# Instructions to follow:
The records follow. Filter them to the lines that hold "crease".
Provided material section start
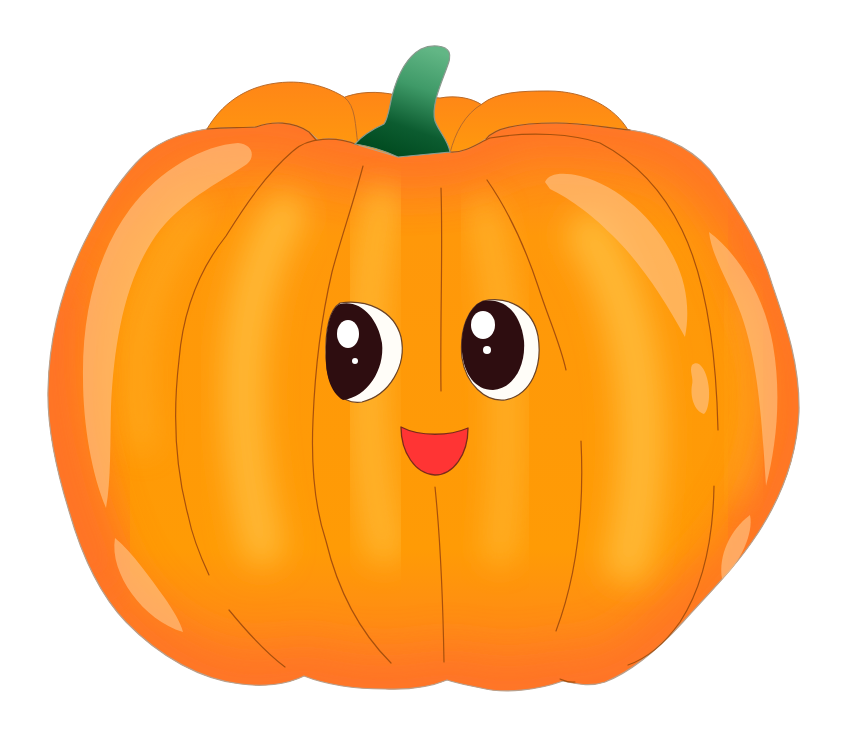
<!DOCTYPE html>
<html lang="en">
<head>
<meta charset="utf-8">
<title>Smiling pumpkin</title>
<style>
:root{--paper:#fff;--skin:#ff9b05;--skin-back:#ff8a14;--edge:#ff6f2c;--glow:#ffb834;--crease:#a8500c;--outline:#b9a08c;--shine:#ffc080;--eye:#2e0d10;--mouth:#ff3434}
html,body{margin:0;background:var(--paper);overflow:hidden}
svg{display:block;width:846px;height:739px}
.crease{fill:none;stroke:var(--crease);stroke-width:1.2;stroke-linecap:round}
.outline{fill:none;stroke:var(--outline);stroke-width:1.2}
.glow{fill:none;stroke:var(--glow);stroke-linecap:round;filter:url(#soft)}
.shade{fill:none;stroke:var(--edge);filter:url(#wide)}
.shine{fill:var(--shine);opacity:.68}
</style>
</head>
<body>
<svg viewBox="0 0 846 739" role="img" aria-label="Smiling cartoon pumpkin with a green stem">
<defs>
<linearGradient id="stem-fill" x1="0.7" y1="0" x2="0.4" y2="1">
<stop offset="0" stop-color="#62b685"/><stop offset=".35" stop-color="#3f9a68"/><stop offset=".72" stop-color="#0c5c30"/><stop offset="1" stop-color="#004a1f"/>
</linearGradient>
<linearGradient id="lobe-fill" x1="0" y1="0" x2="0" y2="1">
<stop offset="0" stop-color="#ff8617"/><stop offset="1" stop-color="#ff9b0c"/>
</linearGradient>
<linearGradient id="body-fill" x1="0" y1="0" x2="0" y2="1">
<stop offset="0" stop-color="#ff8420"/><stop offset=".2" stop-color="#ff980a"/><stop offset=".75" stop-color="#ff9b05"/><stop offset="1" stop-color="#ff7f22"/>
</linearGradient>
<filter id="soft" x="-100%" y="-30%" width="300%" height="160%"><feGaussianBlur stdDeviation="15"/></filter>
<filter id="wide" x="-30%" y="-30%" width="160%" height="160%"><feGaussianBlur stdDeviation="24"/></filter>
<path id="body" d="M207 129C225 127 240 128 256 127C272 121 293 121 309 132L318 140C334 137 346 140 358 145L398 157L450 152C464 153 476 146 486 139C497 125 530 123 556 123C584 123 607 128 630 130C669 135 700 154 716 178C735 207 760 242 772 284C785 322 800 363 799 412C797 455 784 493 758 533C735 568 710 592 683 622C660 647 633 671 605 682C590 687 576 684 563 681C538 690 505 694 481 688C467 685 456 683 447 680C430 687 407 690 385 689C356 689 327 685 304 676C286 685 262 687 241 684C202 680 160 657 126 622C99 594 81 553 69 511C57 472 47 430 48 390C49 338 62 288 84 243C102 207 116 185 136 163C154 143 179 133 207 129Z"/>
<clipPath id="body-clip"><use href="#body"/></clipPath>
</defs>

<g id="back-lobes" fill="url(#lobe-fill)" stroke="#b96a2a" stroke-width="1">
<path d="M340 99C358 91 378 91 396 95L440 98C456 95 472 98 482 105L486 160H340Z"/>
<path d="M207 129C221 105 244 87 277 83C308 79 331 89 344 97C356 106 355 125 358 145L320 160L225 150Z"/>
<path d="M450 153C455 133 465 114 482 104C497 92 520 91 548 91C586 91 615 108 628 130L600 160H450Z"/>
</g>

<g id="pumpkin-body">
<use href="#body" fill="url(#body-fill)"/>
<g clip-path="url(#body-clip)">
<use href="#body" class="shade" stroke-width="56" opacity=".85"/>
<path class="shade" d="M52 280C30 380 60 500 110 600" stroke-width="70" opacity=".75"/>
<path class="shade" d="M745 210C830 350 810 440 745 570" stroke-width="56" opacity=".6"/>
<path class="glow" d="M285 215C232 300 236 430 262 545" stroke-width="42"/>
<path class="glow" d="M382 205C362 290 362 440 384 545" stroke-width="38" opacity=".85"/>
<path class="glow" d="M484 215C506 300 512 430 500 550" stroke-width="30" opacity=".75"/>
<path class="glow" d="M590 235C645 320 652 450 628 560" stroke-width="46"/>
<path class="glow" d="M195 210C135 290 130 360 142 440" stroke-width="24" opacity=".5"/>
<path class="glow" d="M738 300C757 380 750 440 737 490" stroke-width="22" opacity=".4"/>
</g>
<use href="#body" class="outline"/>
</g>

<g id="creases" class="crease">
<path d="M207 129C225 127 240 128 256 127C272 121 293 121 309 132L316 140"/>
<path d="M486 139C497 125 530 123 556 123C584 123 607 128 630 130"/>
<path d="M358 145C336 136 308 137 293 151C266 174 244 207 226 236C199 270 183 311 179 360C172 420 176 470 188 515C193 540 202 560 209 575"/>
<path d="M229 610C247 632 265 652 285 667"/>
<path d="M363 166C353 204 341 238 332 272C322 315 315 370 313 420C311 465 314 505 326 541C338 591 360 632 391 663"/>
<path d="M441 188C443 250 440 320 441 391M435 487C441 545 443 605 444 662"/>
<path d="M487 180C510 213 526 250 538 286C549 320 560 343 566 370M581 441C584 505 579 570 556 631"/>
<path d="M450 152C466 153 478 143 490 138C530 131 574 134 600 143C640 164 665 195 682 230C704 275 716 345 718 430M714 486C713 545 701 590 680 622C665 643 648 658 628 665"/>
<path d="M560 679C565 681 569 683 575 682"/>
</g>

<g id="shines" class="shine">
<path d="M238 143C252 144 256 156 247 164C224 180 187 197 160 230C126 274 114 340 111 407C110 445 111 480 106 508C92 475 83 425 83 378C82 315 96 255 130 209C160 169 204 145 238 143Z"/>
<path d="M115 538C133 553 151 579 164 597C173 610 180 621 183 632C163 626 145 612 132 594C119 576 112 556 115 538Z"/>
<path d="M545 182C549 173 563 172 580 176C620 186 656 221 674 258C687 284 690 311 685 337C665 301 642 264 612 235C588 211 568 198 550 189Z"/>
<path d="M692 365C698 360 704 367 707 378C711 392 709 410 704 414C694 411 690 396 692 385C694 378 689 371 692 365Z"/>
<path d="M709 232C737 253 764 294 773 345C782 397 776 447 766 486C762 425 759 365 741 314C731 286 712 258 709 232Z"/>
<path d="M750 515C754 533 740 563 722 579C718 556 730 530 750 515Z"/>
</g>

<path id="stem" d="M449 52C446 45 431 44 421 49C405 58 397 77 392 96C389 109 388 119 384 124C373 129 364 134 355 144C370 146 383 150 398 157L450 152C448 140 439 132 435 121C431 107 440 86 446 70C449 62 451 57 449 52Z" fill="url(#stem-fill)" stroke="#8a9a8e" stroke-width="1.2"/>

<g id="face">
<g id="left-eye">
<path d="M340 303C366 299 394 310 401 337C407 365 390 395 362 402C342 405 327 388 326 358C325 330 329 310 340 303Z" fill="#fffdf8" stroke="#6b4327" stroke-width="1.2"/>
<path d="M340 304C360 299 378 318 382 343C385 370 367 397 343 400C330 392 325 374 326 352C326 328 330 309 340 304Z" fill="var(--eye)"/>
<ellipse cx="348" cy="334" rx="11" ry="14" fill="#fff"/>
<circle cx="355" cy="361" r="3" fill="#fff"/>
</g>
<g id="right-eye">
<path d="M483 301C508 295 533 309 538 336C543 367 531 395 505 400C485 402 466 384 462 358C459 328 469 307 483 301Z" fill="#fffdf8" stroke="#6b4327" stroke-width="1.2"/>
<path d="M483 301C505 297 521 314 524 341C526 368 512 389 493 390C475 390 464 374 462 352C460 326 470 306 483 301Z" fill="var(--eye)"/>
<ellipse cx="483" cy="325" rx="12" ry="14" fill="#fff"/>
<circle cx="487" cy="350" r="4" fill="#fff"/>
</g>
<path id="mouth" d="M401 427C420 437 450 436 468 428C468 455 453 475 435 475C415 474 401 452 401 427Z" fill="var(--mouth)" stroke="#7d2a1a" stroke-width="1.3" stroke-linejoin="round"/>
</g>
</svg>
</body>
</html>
Provided material section end
# Response to this exercise:
:root{--paper:#fff;--skin:#ff9b05;--skin-back:#ff8a14;--edge:#ff6f2c;--glow:#ffb834;--crease:#a8500c;--outline:#b9a08c;--shine:#ffc080;--eye:#2e0d10;--mouth:#ff3434}
.crease{fill:none;stroke:var(--crease);stroke-width:1.2;stroke-linecap:round}
<g id="creases" class="crease">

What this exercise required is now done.